WORK INSTRUCTIONS —
What is needed is an exact copy of the entries, with the pictures excluded.

Start of EXTRACTED INFORMATION

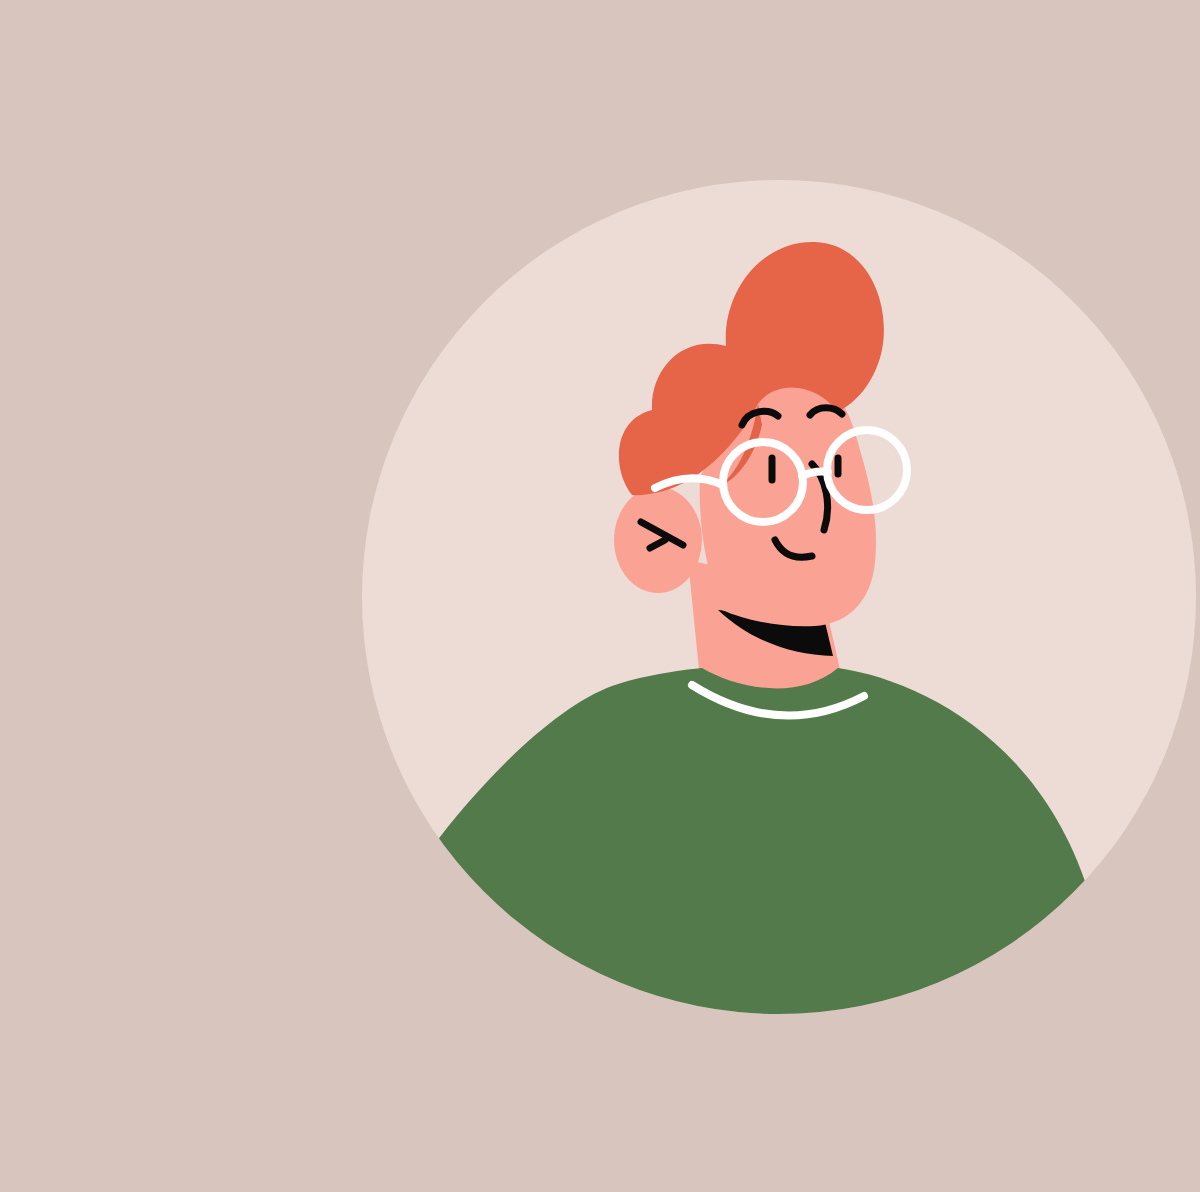
<!DOCTYPE html>
<html lang="en">
<head>
<meta charset="utf-8">
<title>Avatar</title>
<style>
  :root {
    --backdrop: #d8c5be;
    --badge: #eddcd5;
    --shirt: #527a4a;
    --skin: #faa395;
    --hair: #e66447;
    --hair-shade: #e2634a;
    --ink: #0b0b0b;
    --frame: #ffffff;
  }
  html, body {
    margin: 0;
    padding: 0;
    width: 1200px;
    height: 1192px;
    overflow: hidden;
    background: var(--backdrop);
  }
  .avatar {
    display: block;
    width: 1200px;
    height: 1192px;
  }
  .badge { fill: var(--badge); }
  .shirt { fill: var(--shirt); }
  .skin { fill: var(--skin); }
  .hair { fill: var(--hair); }
  .hair-shade { fill: var(--hair-shade); }
  .chin-shadow { fill: var(--ink); }
  .line {
    fill: none;
    stroke: var(--ink);
    stroke-width: 7;
    stroke-linecap: round;
    stroke-linejoin: round;
  }
  .glasses, .collar {
    fill: none;
    stroke: var(--frame);
    stroke-width: 8;
    stroke-linecap: round;
  }
</style>
</head>
<body>
<svg class="avatar" viewBox="0 0 1200 1192" xmlns="http://www.w3.org/2000/svg" role="img" aria-label="Avatar of a smiling red-haired man with round glasses and a green sweater">
  <defs>
    <clipPath id="badge-clip">
      <circle cx="779" cy="597" r="417"/>
    </clipPath>
  </defs>

  <circle class="badge" cx="779" cy="597" r="417"/>

  <g clip-path="url(#badge-clip)">
    <!-- neck -->
    <path class="skin" d="M688 560 L702 700 L848 705 L822 590 Z"/>
    <path class="chin-shadow" d="M718 610 C750 640 790 655 833 656 L824 618 Z"/>

    <!-- sweater -->
    <path class="shirt" d="M430 850 C490 770 560 705 612 686 C640 676 680 670 702 668 C740 690 800 700 838 668 C920 680 1040 740 1088 890 L1100 1100 L420 1100 Z"/>
    <path class="collar" d="M692 685 Q780 740 864 696"/>

    <!-- ear -->
    <ellipse class="skin" cx="658" cy="540" rx="44" ry="53"/>
    <path class="line" d="M641 522 L683 545 M650 548 L665 540"/>

    <!-- face -->
    <path class="skin" d="M700 478 C720 430 760 388 800 380 C835 376 850 410 860 450 C872 490 880 530 874 570 C868 605 845 624 815 626 C780 628 745 620 722 610 C705 570 698 520 700 478 Z"/>

    <!-- hair -->
    <path class="hair" d="M632 495 C612 470 612 420 652 410 C650 370 682 334 726 346 C722 292 762 240 815 242 C870 244 894 310 880 358 C870 390 852 404 838 412 C815 382 775 380 758 404 C740 440 702 482 660 492 C650 494 640 496 632 495 Z"/>
    <path class="hair-shade" d="M758 404 C752 440 740 470 720 486 C740 478 756 452 762 425 Z"/>

    <!-- brows -->
    <path class="line" d="M742 425 C748 410 768 408 778 416"/>
    <path class="line" d="M810 415 C818 405 834 406 842 414"/>

    <!-- eyes -->
    <path class="line" d="M772 458 L772 480 M838 458 L838 474"/>

    <!-- nose -->
    <path class="line" d="M812 464 C826 478 832 505 824 530"/>

    <!-- smile -->
    <path class="line" d="M775 540 Q786 562 812 556"/>

    <!-- glasses -->
    <g class="glasses">
      <circle cx="763" cy="482" r="40"/>
      <circle cx="867" cy="470" r="40"/>
      <path d="M802 476 Q815 470 828 472"/>
      <path d="M655 488 Q690 470 723 485"/>
    </g>
  </g>
</svg>
</body>
</html>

End of EXTRACTED INFORMATION

ANSWER FOR THIS EXERCISE —
<!DOCTYPE html>
<html lang="en">
<head>
<meta charset="utf-8">
<title>Avatar</title>
<style>
  :root {
    --backdrop: #d8c5be;
    --badge: #eddcd5;
    --shirt: #527a4a;
    --skin: #faa395;
    --hair: #e66447;
    --hair-shade: #e2634a;
    --ink: #0b0b0b;
    --frame: #ffffff;
  }
  html, body {
    margin: 0;
    padding: 0;
    width: 1200px;
    height: 1192px;
    overflow: hidden;
    background: var(--backdrop);
  }
  .avatar {
    display: block;
    width: 1200px;
    height: 1192px;
  }
  .badge { fill: var(--badge); }
  .shirt { fill: var(--shirt); }
  .skin { fill: var(--skin); }
  .hair { fill: var(--hair); }
  .hair-shade { fill: var(--hair-shade); }
  .chin-shadow { fill: var(--ink); }
  .line {
    fill: none;
    stroke: var(--ink);
    stroke-width: 7;
    stroke-linecap: round;
    stroke-linejoin: round;
  }
  .glasses, .collar {
    fill: none;
    stroke: var(--frame);
    stroke-width: 8;
    stroke-linecap: round;
  }
</style>
</head>
<body>
<svg class="avatar" viewBox="0 0 1200 1192" xmlns="http://www.w3.org/2000/svg" role="img" aria-label="Avatar of a smiling red-haired man with round glasses and a green sweater">
  <defs>
    <clipPath id="badge-clip">
      <circle cx="779" cy="597" r="417"/>
    </clipPath>
  </defs>

  <circle class="badge" cx="779" cy="597" r="417"/>

  <g clip-path="url(#badge-clip)">
    <!-- neck -->
    <path class="skin" d="M688 560 L702 700 L848 705 L822 590 Z"/>
    <path class="chin-shadow" d="M718 610 C750 640 790 655 833 656 L824 618 Z"/>

    <!-- sweater -->
    <path class="shirt" d="M430 850 C490 770 560 705 612 686 C640 676 680 670 702 668 C740 690 800 700 838 668 C920 680 1040 740 1088 890 L1100 1100 L420 1100 Z"/>
    <path class="collar" d="M692 685 Q780 740 864 696"/>

    <!-- ear -->
    <ellipse class="skin" cx="658" cy="540" rx="44" ry="53"/>
    <path class="line" d="M641 522 L683 545 M650 548 L665 540"/>

    <!-- face -->
    <path class="skin" d="M700 478 C720 430 760 388 800 380 C835 376 850 410 860 450 C872 490 880 530 874 570 C868 605 845 624 815 626 C780 628 745 620 722 610 C705 570 698 520 700 478 Z"/>

    <!-- hair -->
    <path class="hair" d="M632 495 C612 470 612 420 652 410 C650 370 682 334 726 346 C722 292 762 240 815 242 C870 244 894 310 880 358 C870 390 852 404 838 412 C815 382 775 380 758 404 C740 440 702 482 660 492 C650 494 640 496 632 495 Z"/>
    <path class="hair-shade" d="M758 404 C752 440 740 470 720 486 C740 478 756 452 762 425 Z"/>

    <!-- brows -->
    <path class="line" d="M742 425 C748 410 768 408 778 416"/>
    <path class="line" d="M810 415 C818 405 834 406 842 414"/>

    <!-- eyes -->
    <path class="line" d="M772 458 L772 480 M838 458 L838 474"/>

    <!-- nose -->
    <path class="line" d="M812 464 C826 478 832 505 824 530"/>

    <!-- smile -->
    <path class="line" d="M775 540 Q786 562 812 556"/>

    <!-- glasses -->
    <g class="glasses">
      <circle cx="763" cy="482" r="40"/>
      <circle cx="867" cy="470" r="40"/>
      <path d="M802 476 Q815 470 828 472"/>
      <path d="M655 488 Q690 470 723 485"/>
    </g>
  </g>
</svg>
</body>
</html>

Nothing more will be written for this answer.